Task
Filter by the string "canvas": return the lines of the material that contain it.
[Start of section]
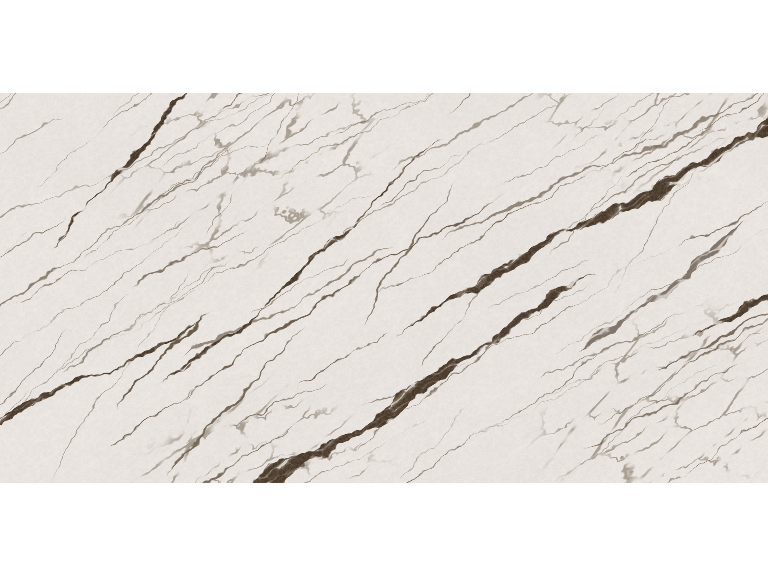
Give the GLSL for this texture, as a WebGL 1 fragment shader.

```glsl
precision highp float;
uniform vec2 u_resolution;

const vec3 PAPER = vec3(1.0);
const vec3 STONE = vec3(0.912, 0.893, 0.873);
const vec3 BROWN = vec3(0.31, 0.25, 0.19);
const vec3 UMBER = vec3(0.5, 0.44, 0.38);
const vec3 GREY = vec3(0.51, 0.46, 0.42);
const vec3 HAIR = vec3(0.41, 0.35, 0.28);
const float SLAB_HALF_HEIGHT = 0.3385;
const float GRAIN_ANGLE = 0.54;
const float EDGE_SOFTNESS = 0.0016;
const float WANDER = 0.0075;
const float MOTTLE = 0.05;
const float CRACK_STRENGTH = 0.5;
const int HAIR_COUNT = 66;

float hash(vec2 p) {
  vec3 q = fract(vec3(p.xyx) * 0.1031);
  q += dot(q, q.yzx + 33.33);
  return fract((q.x + q.y) * q.z);
}

vec2 hash2(vec2 p) {
  return vec2(hash(p), hash(p + 57.3));
}

// Distances to the nearest and second nearest cell point
vec2 cellular(vec2 p) {
  vec2 cell = floor(p);
  vec2 nearest = vec2(4.0);
  for (int y = -1; y <= 1; y++) {
    for (int x = -1; x <= 1; x++) {
      vec2 id = cell + vec2(float(x), float(y));
      float d = length(id + hash2(id + 100.0) - p);
      nearest.y = min(nearest.y, max(nearest.x, d));
      nearest.x = min(nearest.x, d);
    }
  }
  return nearest;
}

float layeredSines(float x, float seed) {
  return sin(x * 9.0 + seed * 2.1) + 0.55 * sin(x * 23.0 + seed * 4.7)
       + 0.3 * sin(x * 53.0 + seed * 7.9) + 0.15 * sin(x * 121.0 + seed);
}

// Coverage of a wandering vein; widths are half widths at start and end
float vein(vec2 p, vec2 start, vec2 end, vec2 widths, float seed) {
  float len = distance(start, end);
  vec2 dir = (end - start) / len;
  vec2 rel = p - start;
  float along = dot(rel, dir);
  float t = along / len;
  float across = dot(rel, vec2(-dir.y, dir.x)) - WANDER * layeredSines(along, seed);
  float tips = smoothstep(0.0, 0.12, t) * (1.0 - smoothstep(0.85, 1.0, t));
  float swell = max(0.25, 0.75 + 0.34 * layeredSines(along * 2.3, seed + 5.0));
  float w = mix(widths.x, widths.y, clamp(t, 0.0, 1.0)) * tips * swell;
  float soft = max(EDGE_SOFTNESS, 1.0 / u_resolution.y);
  return clamp((w - abs(across)) / soft + 0.5, 0.0, 1.0) * smoothstep(0.0, 0.0004, w);
}

// Scattered thin veins, most along the grain, some steeper
float hairVeins(vec2 p) {
  float cover = 0.0;
  for (int i = 0; i < HAIR_COUNT; i++) {
    float id = float(i);
    vec2 spread = fract(id * vec2(0.7549, 0.5698) + 0.31);
    vec2 start = mix(vec2(-0.25, 0.05), vec2(1.2, 0.8), spread);
    vec2 r = hash2(vec2(id, 3.7));
    float steep = step(0.8, hash(vec2(id, 9.2)));
    float angle = mix(0.42, 0.66, r.x) + 0.35 * steep;
    vec2 end = start + mix(0.16, 0.7, r.y) * vec2(cos(angle), sin(angle));
    float width = mix(0.0005, 0.0032, pow(hash(vec2(id, 6.1)), 4.0));
    float strength = mix(0.5, 1.0, hash(vec2(id, 1.4)));
    cover = max(cover, strength * vein(p, start, end, vec2(width, width * 0.6), id));
  }
  return cover;
}

void main() {
  vec2 p = gl_FragCoord.xy / u_resolution.y;
  vec2 axis = vec2(cos(GRAIN_ANGLE), sin(GRAIN_ANGLE));
  vec2 grain = vec2(dot(p, axis), dot(p, vec2(-axis.y, axis.x)));

  // Ragged outlines
  float coarse = cellular(p * 26.0).x - 0.5;
  float fine = cellular(grain * vec2(75.0, 120.0)).x - 0.5;
  vec2 warped = p + vec2(-axis.y, axis.x) * (0.008 * coarse + 0.0045 * fine);

  // Mottled stone
  float speck = hash(floor(p * 384.0)) - 0.5;
  float cloud = sin(p.x * 7.0 + 2.0 * sin(p.y * 9.0)) * sin(p.y * 8.0 - p.x * 3.0);
  vec3 color = STONE + MOTTLE * (0.35 * fine + 0.2 * coarse + 0.1 * cloud + 0.4 * speck);

  // Faint cracks gathered in patches
  vec2 cells = cellular(grain * vec2(7.0, 23.0) + 0.22 * coarse + 0.1 * fine);
  float patches = smoothstep(0.3, 1.1, sin(p.x * 8.5 + 4.2) + sin(p.y * 11.0 - p.x * 2.0 + 0.8));
  float crack = 1.0 - smoothstep(0.02, 0.075, cells.y - cells.x);
  color = mix(color, HAIR, crack * patches * CRACK_STRENGTH * smoothstep(-0.35, 0.1, coarse));

  color = mix(color, HAIR, hairVeins(warped));

  // Grey broken vein
  float streak = cellular(grain * vec2(24.0, 125.0) + 1.5 * coarse).x;
  float grey = vein(warped, vec2(1.0, 0.39), vec2(1.31, 0.61), vec2(0.008, 0.005), 8.0);
  color = mix(color, GREY, grey * (1.0 - 0.75 * smoothstep(0.4, 0.75, streak)));

  // Medium and bold brown veins
  float bold = vein(warped, vec2(0.4, 0.12), vec2(1.05, 0.53), vec2(0.0175, 0.004), 1.0);
  bold = max(bold, vein(warped, vec2(0.67, 0.41), vec2(1.5, 0.88), vec2(0.0035, 0.0165), 2.6));
  bold = max(bold, vein(warped, vec2(-0.08, 0.22), vec2(0.36, 0.45), vec2(0.007, 0.002), 3.3));
  bold = max(bold, vein(warped, vec2(0.28, 0.32), vec2(0.78, 0.76), vec2(0.0035, 0.0025), 4.1));
  bold = max(bold, vein(warped, vec2(0.08, 0.57), vec2(0.37, 0.87), vec2(0.003, 0.004), 5.2));
  bold = max(bold, vein(warped, vec2(1.2, 0.41), vec2(1.42, 0.51), vec2(0.004, 0.007), 6.4));
  vec3 boldColor = mix(BROWN, UMBER, smoothstep(0.35, 0.75, streak) + 0.4 * speck);
  float islands = smoothstep(0.68, 0.8, streak);
  color = mix(color, boldColor, bold * (1.0 - 0.8 * islands));

  // Plain bands above and below the slab
  float slab = clamp((SLAB_HALF_HEIGHT - abs(p.y - 0.5)) * u_resolution.y + 0.5, 0.0, 1.0);
  gl_FragColor = vec4(mix(PAPER, color, slab), 1.0);
}
```
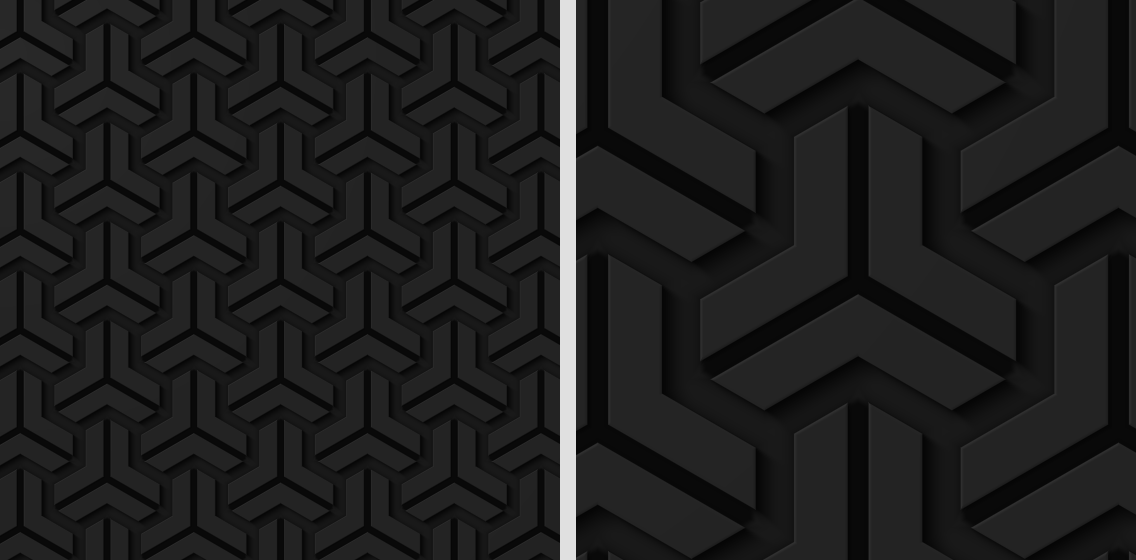
Left, the full canvas; right, a detail of the centre.
Give the GLSL for this pattern, as a Shadertoy shader.

```glsl
// Interlocking matte-black tripod tiles, each split by three grooves, lit from the upper left.

// Layout, in units of the canvas height
const vec2  PITCH       = vec2(0.155, 0.1767);    // column and row spacing
const vec2  ORIGIN      = vec2(0.5013, 0.4987);   // centre of one tile
const float ARM_HALF    = 0.0382;                 // half width of an arm
const float APOTHEM     = 0.0940;                 // hexagon that trims the arm ends
const float GROOVE_HALF = 0.0062;                 // half width of a groove

// Relief and light
const vec2  LIGHT_DIR    = vec2(-0.8, 0.6);
const float SHADOW_REACH = 0.022;
const float SHADOW_DEPTH = 0.82;
const int   SHADOW_STEPS = 14;
const float RIM_WIDTH    = 0.0022;

// Tones
const float FACE_TONE   = 0.134;
const float FLOOR_TONE  = 0.102;
const float GROOVE_TONE = 0.036;
const float RIM_GAIN    = 0.060;
const float GLOW_GAIN   = 0.028;

// Distances to one tile: x = raised faces, y = outline with the grooves filled
vec2 tripod(vec2 p) {
    const vec2 foldNormal = vec2(-0.5, 0.8660254);
    const vec2 gableNormal = vec2(0.5, 0.8660254);
    p.x = abs(p.x);
    p -= 2.0 * min(0.0, dot(p, foldNormal)) * foldNormal;  // all arms onto the upright one
    p.x = abs(p.x);
    float outline = max(p.x - ARM_HALF, dot(p, gableNormal) - APOTHEM);
    return vec2(max(outline, GROOVE_HALF - p.x), outline);
}

// Nearest tile in a lattice whose odd columns are shifted by half a row
vec2 tiling(vec2 p) {
    p -= ORIGIN;
    float column = round(p.x / PITCH.x);
    vec2 nearest = vec2(1.0);
    for (int i = -1; i <= 1; i++) {
        float c = column + float(i);
        float shift = 0.5 * mod(c, 2.0);
        float row = floor(p.y / PITCH.y - shift);
        for (int j = 0; j <= 1; j++) {
            vec2 centre = vec2(c, row + float(j) + shift) * PITCH;
            nearest = min(nearest, tripod(p - centre));
        }
    }
    return nearest;
}

// Soft shadow, gathered by walking toward the light
float castShadow(vec2 p) {
    float shadow = 0.0;
    for (int i = 1; i <= SHADOW_STEPS; i++) {
        float t = float(i) / float(SHADOW_STEPS);
        float soft = 0.001 + 0.004 * t;
        float d = tiling(p + LIGHT_DIR * SHADOW_REACH * t).x;
        shadow = max(shadow, (1.0 - smoothstep(-soft, soft, d)) * (1.0 - t));
    }
    return shadow;
}

// Unit direction pointing out of the nearest face edge
vec2 edgeNormal(vec2 p) {
    const vec2 e = vec2(0.0007, 0.0);
    vec2 g = vec2(tiling(p + e.xy).x - tiling(p - e.xy).x,
                  tiling(p + e.yx).x - tiling(p - e.yx).x);
    return g / max(length(g), 1e-5);
}

void mainImage(out vec4 fragColor, in vec2 fragCoord) {
    vec2 p = fragCoord / iResolution.y;
    float aa = 0.75 / iResolution.y;
    vec2 d = tiling(p);

    // Recessed floor, with contact darkening and deeper grooves
    float contact = 1.0 - 0.35 * exp(-max(d.x, 0.0) / 0.004);
    float ground = FLOOR_TONE * contact * (1.0 - SHADOW_DEPTH * castShadow(p));
    float groove = GROOVE_TONE * (0.6 + 0.4 * contact);
    ground = mix(ground, min(ground, groove), 1.0 - smoothstep(-0.004, 0.001, d.y));

    // Raised faces, with a narrow bevel that catches or loses the light
    float bevel = 1.0 - smoothstep(0.0, RIM_WIDTH, -d.x);
    float facing = dot(edgeNormal(p), LIGHT_DIR);
    float glow = GLOW_GAIN * exp(-2.5 * length(p - vec2(0.0, 0.9)));
    float face = FACE_TONE + glow;
    face += bevel * (RIM_GAIN * max(facing, 0.0) - 0.03 * max(-facing, 0.0));

    float tone = mix(ground, face, 1.0 - smoothstep(-aa, aa, d.x));
    fragColor = vec4(vec3(tone), 1.0);
}
```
[End of section]
Result
Left, the full canvas; right, a detail of the centre.
// Layout, in units of the canvas height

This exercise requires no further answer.